------ Record set ------
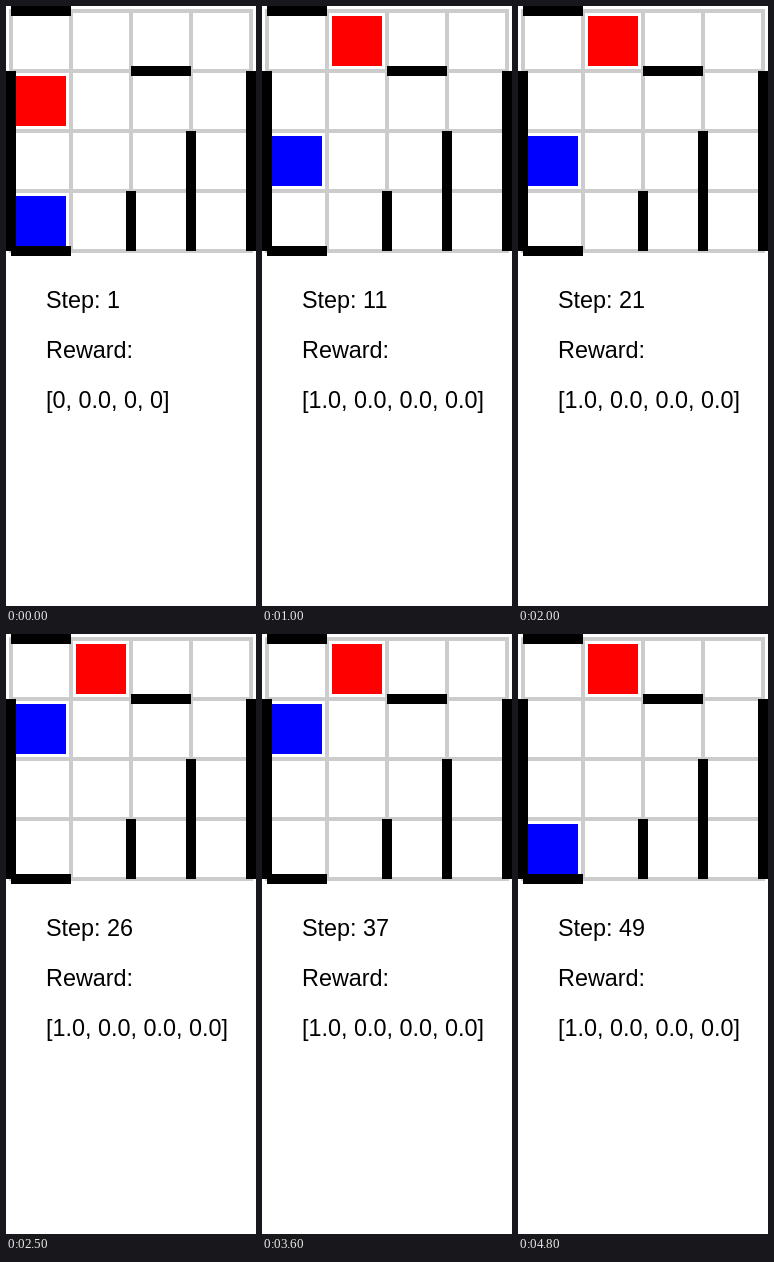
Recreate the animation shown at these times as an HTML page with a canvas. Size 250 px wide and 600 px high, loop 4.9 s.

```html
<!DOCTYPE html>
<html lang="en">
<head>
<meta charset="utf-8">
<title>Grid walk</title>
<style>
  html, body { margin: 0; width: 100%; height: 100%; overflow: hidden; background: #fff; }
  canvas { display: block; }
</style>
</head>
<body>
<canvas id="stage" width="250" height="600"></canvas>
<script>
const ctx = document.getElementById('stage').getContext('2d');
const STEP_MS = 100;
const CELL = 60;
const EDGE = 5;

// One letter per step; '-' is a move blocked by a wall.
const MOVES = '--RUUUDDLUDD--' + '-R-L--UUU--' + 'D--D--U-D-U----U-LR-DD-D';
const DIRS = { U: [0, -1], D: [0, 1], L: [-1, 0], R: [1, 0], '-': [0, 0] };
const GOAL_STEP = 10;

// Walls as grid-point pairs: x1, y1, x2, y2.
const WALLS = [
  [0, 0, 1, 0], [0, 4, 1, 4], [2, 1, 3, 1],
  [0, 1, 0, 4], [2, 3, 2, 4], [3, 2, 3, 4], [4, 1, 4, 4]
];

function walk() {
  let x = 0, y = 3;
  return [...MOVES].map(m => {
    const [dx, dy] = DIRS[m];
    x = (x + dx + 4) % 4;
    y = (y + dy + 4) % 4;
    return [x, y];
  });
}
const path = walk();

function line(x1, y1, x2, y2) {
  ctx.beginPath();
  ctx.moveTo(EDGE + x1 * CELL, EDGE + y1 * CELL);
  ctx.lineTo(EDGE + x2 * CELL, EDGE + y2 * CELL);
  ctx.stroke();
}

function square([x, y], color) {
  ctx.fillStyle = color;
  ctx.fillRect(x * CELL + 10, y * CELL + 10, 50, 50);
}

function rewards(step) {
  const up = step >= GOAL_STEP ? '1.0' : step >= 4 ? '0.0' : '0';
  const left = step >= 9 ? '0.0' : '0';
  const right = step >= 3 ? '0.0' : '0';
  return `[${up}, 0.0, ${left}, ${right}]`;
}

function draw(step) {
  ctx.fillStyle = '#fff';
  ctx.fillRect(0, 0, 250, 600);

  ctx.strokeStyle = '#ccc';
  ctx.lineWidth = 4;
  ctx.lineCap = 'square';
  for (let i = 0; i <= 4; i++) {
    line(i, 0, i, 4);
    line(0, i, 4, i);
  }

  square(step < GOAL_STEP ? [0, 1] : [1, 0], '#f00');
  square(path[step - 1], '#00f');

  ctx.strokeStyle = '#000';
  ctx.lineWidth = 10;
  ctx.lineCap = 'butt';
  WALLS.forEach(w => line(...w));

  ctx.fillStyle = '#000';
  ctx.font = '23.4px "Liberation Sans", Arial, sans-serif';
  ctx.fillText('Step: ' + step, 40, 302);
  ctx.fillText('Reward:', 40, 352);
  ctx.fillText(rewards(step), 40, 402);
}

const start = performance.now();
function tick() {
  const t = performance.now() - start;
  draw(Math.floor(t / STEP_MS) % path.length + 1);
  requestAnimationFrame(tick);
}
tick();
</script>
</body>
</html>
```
------
• [How to complete this task]:
Show every line of the data that includes the string "lineCap".

• [Task response]:
  ctx.lineCap = 'square';
  ctx.lineCap = 'butt';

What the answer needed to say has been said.